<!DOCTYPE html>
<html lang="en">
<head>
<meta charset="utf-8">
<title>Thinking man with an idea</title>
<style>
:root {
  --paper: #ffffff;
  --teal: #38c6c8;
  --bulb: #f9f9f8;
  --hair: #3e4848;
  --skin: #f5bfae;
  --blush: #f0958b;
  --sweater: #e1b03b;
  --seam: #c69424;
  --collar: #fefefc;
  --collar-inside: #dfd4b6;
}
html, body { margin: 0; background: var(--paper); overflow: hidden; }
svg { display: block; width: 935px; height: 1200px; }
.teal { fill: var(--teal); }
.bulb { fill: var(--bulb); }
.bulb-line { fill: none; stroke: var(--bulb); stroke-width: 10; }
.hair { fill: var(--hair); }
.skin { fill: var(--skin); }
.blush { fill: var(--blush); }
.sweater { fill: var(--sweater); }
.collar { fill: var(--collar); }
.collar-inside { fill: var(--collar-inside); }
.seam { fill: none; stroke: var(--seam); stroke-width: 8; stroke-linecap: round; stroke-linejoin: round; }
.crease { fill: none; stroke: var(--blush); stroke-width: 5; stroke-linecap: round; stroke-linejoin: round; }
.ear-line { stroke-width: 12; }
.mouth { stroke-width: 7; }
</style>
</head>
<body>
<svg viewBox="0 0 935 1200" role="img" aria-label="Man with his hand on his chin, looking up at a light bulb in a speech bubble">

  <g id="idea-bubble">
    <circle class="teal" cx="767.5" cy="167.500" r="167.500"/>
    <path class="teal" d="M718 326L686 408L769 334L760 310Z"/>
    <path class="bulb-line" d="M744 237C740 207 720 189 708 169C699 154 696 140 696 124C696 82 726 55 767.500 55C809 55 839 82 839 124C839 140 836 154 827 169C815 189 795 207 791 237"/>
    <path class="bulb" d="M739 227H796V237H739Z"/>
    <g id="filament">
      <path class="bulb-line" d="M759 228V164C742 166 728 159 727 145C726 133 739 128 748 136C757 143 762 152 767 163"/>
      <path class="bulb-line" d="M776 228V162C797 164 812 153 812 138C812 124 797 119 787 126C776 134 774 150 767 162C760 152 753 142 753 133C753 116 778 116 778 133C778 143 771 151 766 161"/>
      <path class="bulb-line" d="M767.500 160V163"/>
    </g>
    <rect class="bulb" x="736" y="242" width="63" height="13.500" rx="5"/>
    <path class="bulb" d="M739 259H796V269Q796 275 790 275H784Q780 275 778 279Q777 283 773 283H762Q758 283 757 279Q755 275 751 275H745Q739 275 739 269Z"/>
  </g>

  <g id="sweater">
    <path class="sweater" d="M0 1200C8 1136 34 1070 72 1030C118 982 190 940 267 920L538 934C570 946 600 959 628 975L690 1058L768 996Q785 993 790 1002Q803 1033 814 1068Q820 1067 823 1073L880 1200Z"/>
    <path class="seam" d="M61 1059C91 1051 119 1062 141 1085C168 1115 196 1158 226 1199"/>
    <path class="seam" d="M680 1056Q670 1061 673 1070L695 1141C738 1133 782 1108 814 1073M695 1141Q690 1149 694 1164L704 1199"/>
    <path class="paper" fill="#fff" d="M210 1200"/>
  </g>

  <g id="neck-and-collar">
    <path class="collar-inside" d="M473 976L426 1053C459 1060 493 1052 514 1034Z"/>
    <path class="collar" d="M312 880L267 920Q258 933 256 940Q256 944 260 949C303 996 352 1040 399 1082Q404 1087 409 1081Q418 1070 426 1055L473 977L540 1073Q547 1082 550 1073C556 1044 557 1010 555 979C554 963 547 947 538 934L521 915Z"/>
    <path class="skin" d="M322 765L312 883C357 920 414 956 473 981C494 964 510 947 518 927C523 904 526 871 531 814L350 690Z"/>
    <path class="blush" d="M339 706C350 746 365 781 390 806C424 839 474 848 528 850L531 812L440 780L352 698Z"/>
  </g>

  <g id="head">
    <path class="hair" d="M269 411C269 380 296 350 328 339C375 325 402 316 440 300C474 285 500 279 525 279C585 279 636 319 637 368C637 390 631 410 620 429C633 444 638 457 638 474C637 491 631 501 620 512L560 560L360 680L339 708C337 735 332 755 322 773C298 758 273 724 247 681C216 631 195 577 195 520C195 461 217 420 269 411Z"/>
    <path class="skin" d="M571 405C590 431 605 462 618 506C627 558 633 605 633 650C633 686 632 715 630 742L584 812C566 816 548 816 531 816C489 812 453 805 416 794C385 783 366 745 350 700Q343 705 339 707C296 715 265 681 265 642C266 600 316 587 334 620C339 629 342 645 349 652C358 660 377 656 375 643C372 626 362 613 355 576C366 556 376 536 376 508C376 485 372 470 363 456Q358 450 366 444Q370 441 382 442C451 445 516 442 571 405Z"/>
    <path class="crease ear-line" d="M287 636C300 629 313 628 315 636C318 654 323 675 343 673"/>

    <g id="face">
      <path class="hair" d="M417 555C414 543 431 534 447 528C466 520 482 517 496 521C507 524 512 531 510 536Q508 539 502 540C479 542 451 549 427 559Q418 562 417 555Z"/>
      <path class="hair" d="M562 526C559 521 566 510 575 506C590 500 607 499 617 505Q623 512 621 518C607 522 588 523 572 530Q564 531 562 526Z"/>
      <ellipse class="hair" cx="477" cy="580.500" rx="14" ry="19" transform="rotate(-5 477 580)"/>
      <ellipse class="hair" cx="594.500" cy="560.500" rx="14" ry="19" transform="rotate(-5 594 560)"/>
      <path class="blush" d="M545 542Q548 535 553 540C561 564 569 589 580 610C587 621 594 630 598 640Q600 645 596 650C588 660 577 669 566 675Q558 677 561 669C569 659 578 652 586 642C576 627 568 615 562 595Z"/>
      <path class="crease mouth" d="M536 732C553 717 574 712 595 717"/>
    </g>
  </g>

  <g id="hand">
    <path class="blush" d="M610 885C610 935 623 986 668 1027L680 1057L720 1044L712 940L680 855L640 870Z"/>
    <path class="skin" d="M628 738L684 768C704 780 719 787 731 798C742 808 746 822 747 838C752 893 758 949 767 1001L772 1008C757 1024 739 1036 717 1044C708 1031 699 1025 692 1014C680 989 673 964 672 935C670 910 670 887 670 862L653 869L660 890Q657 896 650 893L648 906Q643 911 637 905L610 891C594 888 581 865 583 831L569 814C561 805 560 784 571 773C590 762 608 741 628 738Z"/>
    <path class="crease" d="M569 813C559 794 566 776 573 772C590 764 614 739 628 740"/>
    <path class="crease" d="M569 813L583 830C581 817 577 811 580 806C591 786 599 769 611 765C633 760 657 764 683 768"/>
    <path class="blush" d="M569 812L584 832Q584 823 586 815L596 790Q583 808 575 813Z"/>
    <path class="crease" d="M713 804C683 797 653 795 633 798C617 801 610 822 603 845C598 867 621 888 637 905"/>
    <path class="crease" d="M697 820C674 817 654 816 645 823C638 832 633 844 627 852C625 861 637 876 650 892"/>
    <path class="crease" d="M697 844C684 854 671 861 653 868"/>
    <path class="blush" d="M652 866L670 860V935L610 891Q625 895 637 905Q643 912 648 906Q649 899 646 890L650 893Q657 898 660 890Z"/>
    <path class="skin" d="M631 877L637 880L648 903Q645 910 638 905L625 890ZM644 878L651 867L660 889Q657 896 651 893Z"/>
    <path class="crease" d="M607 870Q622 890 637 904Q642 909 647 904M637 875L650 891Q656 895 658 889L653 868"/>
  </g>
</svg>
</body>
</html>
----
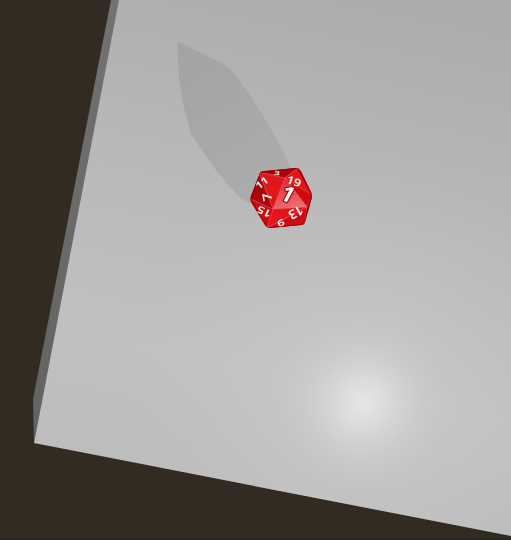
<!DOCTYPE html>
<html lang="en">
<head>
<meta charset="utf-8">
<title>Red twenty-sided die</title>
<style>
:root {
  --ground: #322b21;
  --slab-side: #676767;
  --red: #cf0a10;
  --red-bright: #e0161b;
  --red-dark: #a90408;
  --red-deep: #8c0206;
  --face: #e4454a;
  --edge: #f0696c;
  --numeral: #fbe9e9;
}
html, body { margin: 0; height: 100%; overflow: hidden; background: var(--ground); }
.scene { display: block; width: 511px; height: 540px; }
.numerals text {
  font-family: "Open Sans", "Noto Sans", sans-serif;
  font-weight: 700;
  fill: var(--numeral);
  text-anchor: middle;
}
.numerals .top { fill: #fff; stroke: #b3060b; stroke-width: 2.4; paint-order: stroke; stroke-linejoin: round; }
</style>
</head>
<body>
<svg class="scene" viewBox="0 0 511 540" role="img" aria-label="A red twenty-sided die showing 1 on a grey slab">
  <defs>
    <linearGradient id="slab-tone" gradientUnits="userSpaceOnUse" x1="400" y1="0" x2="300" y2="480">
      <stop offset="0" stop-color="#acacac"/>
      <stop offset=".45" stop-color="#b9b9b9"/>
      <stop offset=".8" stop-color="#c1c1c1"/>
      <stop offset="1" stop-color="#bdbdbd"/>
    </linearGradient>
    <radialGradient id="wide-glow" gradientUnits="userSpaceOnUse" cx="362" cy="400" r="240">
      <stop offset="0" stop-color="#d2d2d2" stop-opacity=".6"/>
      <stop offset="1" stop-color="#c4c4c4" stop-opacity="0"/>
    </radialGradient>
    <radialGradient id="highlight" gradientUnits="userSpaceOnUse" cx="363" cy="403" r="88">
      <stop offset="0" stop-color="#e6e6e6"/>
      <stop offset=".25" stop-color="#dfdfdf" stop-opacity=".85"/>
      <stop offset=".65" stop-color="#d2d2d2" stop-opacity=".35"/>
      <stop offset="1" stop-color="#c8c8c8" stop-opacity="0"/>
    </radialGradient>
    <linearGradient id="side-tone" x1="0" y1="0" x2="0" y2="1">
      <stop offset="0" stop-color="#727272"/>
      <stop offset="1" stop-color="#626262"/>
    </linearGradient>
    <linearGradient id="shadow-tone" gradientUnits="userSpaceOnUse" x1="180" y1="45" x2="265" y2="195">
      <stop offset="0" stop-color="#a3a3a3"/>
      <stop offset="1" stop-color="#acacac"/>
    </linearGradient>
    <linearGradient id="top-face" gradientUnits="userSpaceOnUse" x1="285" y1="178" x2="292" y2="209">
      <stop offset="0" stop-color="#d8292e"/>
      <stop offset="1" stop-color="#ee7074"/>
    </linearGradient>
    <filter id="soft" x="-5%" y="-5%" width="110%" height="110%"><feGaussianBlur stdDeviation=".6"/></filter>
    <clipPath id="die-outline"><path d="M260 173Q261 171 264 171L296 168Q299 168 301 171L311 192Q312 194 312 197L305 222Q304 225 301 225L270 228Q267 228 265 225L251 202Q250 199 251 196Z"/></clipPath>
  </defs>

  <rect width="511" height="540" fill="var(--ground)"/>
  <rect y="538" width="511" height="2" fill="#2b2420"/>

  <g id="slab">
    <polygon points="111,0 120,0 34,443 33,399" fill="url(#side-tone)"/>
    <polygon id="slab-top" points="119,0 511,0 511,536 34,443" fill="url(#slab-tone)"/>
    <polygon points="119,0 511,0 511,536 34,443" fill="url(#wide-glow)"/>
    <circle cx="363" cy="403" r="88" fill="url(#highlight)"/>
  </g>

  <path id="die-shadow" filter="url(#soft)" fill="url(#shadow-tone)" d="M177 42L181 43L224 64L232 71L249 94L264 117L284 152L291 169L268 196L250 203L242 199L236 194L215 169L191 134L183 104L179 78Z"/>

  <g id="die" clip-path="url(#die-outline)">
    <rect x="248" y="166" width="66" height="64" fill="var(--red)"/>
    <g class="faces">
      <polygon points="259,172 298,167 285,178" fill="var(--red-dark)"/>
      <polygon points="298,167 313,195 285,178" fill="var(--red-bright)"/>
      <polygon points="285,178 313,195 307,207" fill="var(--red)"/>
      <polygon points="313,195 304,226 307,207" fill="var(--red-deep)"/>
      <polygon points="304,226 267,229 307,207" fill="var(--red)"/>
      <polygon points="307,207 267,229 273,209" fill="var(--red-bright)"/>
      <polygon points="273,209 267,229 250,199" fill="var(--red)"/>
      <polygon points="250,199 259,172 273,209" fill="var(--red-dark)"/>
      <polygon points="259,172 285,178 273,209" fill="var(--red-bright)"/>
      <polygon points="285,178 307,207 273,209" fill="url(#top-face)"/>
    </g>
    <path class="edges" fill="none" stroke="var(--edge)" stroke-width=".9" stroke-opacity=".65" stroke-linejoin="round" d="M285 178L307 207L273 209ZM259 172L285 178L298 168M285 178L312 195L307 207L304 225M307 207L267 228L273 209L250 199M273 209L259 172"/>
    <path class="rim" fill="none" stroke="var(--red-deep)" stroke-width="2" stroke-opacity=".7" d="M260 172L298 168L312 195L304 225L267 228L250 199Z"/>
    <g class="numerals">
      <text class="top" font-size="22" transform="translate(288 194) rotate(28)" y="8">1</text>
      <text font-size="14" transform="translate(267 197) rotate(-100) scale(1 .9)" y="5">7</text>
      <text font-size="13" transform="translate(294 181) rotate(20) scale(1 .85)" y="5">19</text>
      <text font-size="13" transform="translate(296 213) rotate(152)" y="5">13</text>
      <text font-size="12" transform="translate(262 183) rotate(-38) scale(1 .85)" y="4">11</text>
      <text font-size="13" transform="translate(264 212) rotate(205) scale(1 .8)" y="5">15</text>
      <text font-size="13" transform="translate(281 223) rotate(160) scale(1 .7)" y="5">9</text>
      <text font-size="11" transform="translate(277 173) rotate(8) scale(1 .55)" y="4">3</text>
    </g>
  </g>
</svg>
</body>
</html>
----
TASK OBJECTIVE ::
Once you have found every line above holding the word "role", copy those lines.

TASK OUTPUT ::
<svg viewBox="0 0 935 1200" role="img" aria-label="Man with his hand on his chin, looking up at a light bulb in a speech bubble">
<svg class="scene" viewBox="0 0 511 540" role="img" aria-label="A red twenty-sided die showing 1 on a grey slab">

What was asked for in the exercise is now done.